On Campus in KSA: Expanding the Female Workforce
Every country benefits from having more women participate in the labor force, says PricewaterhouseCoopers (PwC). In the United States, increased female workforce participation would add 5% to GDP. In Egypt, the impact on GDP would be 56%. While PwC didn’t calculate numbers for Saudi Arabia, the impact in next-door UAE would be a 12% boost.
So it’s clear that any steps to improve female workforce participation are good for economic growth. That’s why GE is working with universities and government partners to strengthen Saudi Arabia’s human capital, including its female human capital.
GE recently concluded initiatives with two all-women’s universities in support of this goal: the first, an MoU with Dammam University to offer annual scholarships to talented students and the second, a “GE Day” at Effat University in Jeddah.
The MoU covers a three-year period and is part of a broader Kingdom-wide commitment by GE to provide SAR 22 million ($5.87 million) in funds to support 60 academic scholarships annually.
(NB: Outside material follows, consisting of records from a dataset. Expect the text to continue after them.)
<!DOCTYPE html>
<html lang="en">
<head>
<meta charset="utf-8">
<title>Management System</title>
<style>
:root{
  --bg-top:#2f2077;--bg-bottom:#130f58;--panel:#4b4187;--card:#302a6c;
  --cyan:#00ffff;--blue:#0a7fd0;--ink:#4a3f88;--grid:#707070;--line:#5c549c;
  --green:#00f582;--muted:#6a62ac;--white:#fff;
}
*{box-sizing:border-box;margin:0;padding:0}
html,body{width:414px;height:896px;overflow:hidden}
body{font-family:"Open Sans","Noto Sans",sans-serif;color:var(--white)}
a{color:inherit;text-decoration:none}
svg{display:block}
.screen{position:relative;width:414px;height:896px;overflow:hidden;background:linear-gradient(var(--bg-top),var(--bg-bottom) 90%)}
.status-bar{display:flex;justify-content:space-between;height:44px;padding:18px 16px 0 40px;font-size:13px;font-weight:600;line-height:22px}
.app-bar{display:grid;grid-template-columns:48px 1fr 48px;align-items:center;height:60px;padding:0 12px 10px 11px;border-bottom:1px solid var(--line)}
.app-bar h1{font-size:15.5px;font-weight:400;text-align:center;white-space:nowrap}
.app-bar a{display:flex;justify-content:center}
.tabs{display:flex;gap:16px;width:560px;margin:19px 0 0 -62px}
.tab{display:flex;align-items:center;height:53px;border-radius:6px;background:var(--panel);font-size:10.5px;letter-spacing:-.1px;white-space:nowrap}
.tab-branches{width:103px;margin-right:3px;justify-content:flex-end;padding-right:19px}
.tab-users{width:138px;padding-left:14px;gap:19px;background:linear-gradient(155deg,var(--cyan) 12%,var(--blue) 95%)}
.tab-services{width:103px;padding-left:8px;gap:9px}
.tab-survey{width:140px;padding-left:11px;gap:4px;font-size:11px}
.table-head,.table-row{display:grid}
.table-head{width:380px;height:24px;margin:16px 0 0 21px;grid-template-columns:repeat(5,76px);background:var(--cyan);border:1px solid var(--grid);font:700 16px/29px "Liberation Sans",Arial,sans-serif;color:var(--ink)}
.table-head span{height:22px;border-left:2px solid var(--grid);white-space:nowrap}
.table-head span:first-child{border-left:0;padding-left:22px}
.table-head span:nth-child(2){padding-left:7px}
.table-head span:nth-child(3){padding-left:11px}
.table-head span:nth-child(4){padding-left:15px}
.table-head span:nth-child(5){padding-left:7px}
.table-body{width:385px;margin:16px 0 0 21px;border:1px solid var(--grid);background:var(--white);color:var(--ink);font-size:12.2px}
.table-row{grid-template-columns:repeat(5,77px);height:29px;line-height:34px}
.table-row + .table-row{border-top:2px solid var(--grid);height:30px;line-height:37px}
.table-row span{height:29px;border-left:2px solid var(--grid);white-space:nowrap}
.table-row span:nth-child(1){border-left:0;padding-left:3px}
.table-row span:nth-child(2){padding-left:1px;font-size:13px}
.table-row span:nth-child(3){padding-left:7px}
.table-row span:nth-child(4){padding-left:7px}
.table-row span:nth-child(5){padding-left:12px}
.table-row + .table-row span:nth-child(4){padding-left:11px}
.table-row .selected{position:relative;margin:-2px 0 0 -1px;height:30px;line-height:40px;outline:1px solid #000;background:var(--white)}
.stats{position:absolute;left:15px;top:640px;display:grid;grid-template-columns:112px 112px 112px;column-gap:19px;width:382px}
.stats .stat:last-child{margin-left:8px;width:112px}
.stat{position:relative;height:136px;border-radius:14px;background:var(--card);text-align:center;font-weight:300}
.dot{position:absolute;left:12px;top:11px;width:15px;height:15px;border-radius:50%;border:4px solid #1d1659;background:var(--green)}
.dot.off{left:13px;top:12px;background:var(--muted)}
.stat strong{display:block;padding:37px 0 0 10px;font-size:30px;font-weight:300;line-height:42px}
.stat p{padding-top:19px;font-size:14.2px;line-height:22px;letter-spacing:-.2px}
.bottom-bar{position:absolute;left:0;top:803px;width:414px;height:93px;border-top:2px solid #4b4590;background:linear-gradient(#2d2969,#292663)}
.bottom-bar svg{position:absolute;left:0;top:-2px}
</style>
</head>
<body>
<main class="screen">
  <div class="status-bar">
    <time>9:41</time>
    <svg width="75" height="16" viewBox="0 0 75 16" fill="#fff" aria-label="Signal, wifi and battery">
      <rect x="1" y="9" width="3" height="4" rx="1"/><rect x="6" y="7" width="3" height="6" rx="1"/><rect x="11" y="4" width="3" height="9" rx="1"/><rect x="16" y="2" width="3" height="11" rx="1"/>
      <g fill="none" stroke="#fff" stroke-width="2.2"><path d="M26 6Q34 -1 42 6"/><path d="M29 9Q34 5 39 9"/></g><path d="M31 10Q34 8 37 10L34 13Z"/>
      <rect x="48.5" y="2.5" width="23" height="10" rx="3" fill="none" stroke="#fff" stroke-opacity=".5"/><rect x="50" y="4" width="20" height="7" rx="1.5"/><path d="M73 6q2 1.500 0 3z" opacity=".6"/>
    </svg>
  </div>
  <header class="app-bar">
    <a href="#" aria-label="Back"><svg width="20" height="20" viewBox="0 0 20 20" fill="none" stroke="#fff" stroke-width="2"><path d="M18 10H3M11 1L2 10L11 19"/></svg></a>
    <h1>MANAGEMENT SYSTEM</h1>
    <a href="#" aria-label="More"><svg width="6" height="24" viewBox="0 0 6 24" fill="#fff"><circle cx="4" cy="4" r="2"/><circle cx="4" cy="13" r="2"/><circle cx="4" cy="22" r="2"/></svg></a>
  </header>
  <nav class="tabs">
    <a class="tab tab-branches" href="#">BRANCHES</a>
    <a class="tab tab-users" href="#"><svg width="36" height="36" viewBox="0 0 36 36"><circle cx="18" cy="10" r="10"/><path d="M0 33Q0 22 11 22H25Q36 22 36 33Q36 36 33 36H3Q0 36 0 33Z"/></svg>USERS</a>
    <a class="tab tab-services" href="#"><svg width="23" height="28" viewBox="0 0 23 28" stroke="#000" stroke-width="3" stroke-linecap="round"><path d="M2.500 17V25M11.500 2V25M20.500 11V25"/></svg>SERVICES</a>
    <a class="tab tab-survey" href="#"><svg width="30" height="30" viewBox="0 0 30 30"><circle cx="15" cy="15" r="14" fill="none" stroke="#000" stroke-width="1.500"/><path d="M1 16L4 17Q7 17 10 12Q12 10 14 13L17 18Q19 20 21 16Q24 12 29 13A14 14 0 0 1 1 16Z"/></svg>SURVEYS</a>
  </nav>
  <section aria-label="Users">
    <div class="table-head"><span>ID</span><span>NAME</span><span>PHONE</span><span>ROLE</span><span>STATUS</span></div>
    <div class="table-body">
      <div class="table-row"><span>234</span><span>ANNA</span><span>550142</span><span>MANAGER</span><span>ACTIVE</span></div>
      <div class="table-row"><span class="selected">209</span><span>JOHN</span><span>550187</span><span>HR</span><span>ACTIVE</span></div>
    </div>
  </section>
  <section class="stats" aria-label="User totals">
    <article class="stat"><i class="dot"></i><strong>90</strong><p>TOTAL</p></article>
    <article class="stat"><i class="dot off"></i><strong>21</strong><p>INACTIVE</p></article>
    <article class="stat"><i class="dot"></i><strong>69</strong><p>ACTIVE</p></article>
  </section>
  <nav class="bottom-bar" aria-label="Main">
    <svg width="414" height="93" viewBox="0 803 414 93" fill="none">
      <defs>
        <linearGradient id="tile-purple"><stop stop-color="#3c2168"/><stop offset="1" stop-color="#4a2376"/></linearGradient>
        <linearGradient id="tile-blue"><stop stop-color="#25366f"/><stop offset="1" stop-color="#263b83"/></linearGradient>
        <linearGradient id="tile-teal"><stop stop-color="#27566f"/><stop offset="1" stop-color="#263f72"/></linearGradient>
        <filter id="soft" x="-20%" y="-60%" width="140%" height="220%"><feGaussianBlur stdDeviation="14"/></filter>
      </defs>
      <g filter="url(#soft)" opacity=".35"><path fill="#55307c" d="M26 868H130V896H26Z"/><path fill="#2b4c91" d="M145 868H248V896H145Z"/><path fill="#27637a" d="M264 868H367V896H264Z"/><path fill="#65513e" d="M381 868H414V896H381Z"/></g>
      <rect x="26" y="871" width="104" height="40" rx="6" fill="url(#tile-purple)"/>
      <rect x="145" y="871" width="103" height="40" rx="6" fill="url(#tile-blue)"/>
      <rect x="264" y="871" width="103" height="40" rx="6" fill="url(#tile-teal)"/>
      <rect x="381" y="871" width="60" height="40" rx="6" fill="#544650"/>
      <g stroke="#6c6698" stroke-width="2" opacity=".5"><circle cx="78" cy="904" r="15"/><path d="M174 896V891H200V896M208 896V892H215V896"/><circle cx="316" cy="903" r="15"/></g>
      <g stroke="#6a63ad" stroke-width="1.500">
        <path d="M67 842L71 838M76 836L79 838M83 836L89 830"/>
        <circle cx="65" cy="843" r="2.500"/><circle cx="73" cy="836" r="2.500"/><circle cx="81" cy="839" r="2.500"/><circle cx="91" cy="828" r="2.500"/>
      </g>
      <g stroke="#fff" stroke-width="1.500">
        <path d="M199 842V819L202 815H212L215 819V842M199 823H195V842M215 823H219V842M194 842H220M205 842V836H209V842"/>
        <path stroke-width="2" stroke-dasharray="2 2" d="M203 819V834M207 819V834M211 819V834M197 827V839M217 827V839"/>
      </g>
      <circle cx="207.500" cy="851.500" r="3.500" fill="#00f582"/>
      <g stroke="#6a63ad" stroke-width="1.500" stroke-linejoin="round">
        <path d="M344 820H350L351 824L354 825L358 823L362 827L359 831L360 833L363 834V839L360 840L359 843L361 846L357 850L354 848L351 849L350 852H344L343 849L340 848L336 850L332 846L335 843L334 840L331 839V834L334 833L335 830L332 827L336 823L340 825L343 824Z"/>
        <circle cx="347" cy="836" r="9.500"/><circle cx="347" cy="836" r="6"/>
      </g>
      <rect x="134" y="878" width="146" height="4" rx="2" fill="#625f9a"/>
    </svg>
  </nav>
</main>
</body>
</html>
This includes 30 scholarships to students at the King Fahd University of Petroleum & Minerals (KFUPM), and 30 scholarships to female students from various universities in the Kingdom, including the University of Dammam.
During the GE Day at Effat University, GE executives led interactive sessions addressing a wide range of topics relevant to the workplace, with specific focus on strengthening the leadership skills of the students and highlighting the importance of localized innovation. A panel discussion on “Imagination at Work” included GE executives and business leaders, Effat University faculty, and student representatives.
Also at the event, GE executives gave students advice on what to consider when applying for a position with the company, what skills they need in the workplace and how to gain GE experience without being an employee. Students were encouraged to explore careers at the GE Manufacturing Technology Center in Dammam, which already employs two Saudi female engineers in the workshop and is looking to expand that number.
GE’s commitment to support women’s employment in Saudi Arabia is an ongoing process, with another recent example including the launch of the Business Processes Service Center, a business-outsourcing center that employs approximately 400 female Saudi university graduates. It was developed jointly by GE, Tata Consultancy Services (TCS) and Saudi Aramco.
For more on GE’s decades-long support of human capital development in Saudi Arabia, click here.